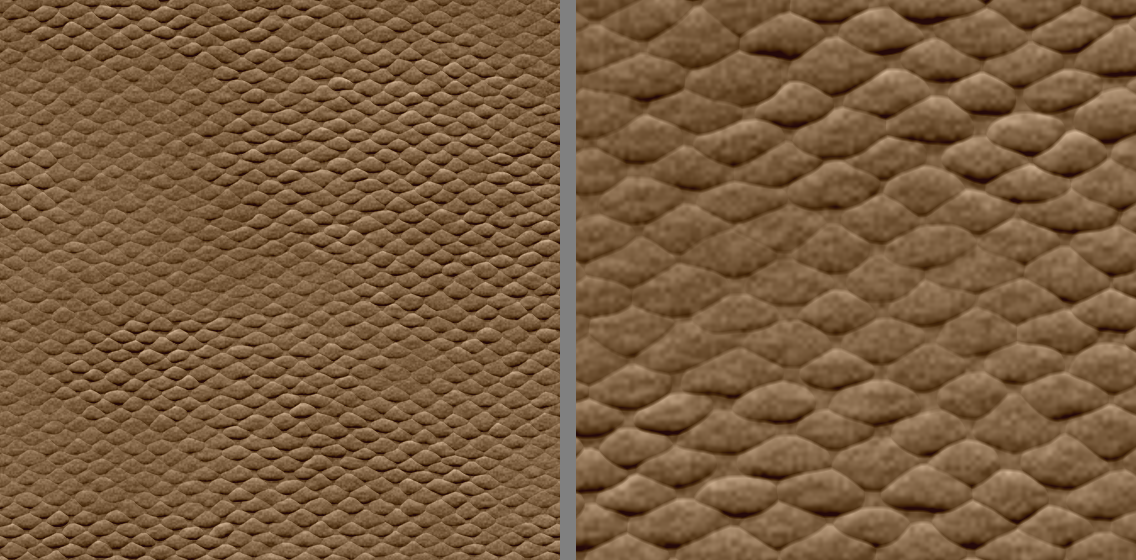
Left, the full canvas; right, a detail of the centre.
This texture is drawn by a Shadertoy shader. Its source:

```glsl
// Embossed brown leather: staggered lens-shaped pebbles lit from above.

float hash(vec2 p) {
    vec3 q = fract(vec3(p.xyx) * 0.1031);
    q += dot(q, q.yzx + 33.33);
    return fract((q.x + q.y) * q.z);
}

float noise(vec2 p) {
    vec2 cell = floor(p), f = fract(p);
    f = f * f * (3.0 - 2.0 * f);
    float low = mix(hash(cell), hash(cell + vec2(1, 0)), f.x);
    float high = mix(hash(cell + vec2(0, 1)), hash(cell + vec2(1, 1)), f.x);
    return mix(low, high, f.y);
}

vec2 noise2(vec2 p) {
    return vec2(noise(p), noise(p + 71.3)) - 0.5;
}

// Tallest dome among the neighbouring cells of a brick layout
float pebbles(vec2 p) {
    float row = floor(p.y), tallest = 0.0;
    for (float j = -1.0; j <= 1.0; j++) {
        float y = row + j;
        float stagger = 0.5 * mod(y, 2.0);
        float column = floor(p.x - stagger);
        for (float i = -1.0; i <= 1.0; i++) {
            vec2 id = vec2(column + i, y);
            vec2 jitter = vec2(hash(id + 13.7), hash(id + 47.1)) - 0.5;
            vec2 d = p - id - vec2(stagger + 0.5, 0.5) - jitter * vec2(0.16, 0.3);
            float size = mix(0.86, 1.1, hash(id + 91.9));
            // Long slope above the crest, steep drop below it
            d /= size * vec2(0.47, d.y > 0.0 ? 0.92 : 0.66);
            float r = length(d);
            tallest = max(tallest, (1.0 - r * r * r) * mix(0.75, 1.15, hash(id + 5.3)));
        }
    }
    return tallest;
}

float surfaceHeight(vec2 uv) {
    // Wavy rows and ragged pebble outlines
    vec2 warped = uv + 0.028 * noise2(uv * 3.0 + 4.0)
                     + 0.010 * noise2(uv * 13.0)
                     + 0.005 * noise2(uv * 55.0);
    float worn = mix(0.6, 1.15, smoothstep(0.2, 0.65, noise(uv * vec2(4.0, 6.0) + 8.0)));
    float h = worn * pebbles(warped * vec2(18.5, 54.0));

    // Wrinkles and fine pores
    vec2 grain = uv * vec2(0.75, 1.0);
    h += 0.30 * noise(grain * 60.0);
    h += 0.28 * noise(grain * 115.0 + 20.0);
    h += 0.14 * noise(grain * 240.0 + 40.0);
    return h;
}

void mainImage(out vec4 fragColor, in vec2 fragCoord) {
    vec2 uv = fragCoord / iResolution.y;
    vec2 light = normalize(vec2(-0.25, 1.0));

    // Slope towards the light, and a short shadow under each pebble
    float e = 0.0012;
    float slope = (surfaceHeight(uv - light * e) - surfaceHeight(uv + light * e)) / (2.0 * e);
    float blocker = surfaceHeight(uv + light * 0.006) - surfaceHeight(uv);
    float shadow = smoothstep(0.2, 0.85, blocker);

    float tone = 0.476 + 0.0014 * slope - 0.09 * shadow;
    tone += 0.05 * (noise(uv * 5.0 + 30.0) - 0.5);
    tone += 0.10 * (noise(uv * 330.0) - 0.5);
    tone = clamp(tone, 0.14, 0.80);

    // Tan highlights sinking to dark umber
    vec3 leather = max(vec3(tone, tone - 0.115, tone - 0.235), vec3(0.035));
    fragColor = vec4(leather, 1.0);
}
```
=====
Across the whole listing above, find every line with the string "grain" and copy it.

    vec2 grain = uv * vec2(0.75, 1.0);
    h += 0.30 * noise(grain * 60.0);
    h += 0.28 * noise(grain * 115.0 + 20.0);
    h += 0.14 * noise(grain * 240.0 + 40.0);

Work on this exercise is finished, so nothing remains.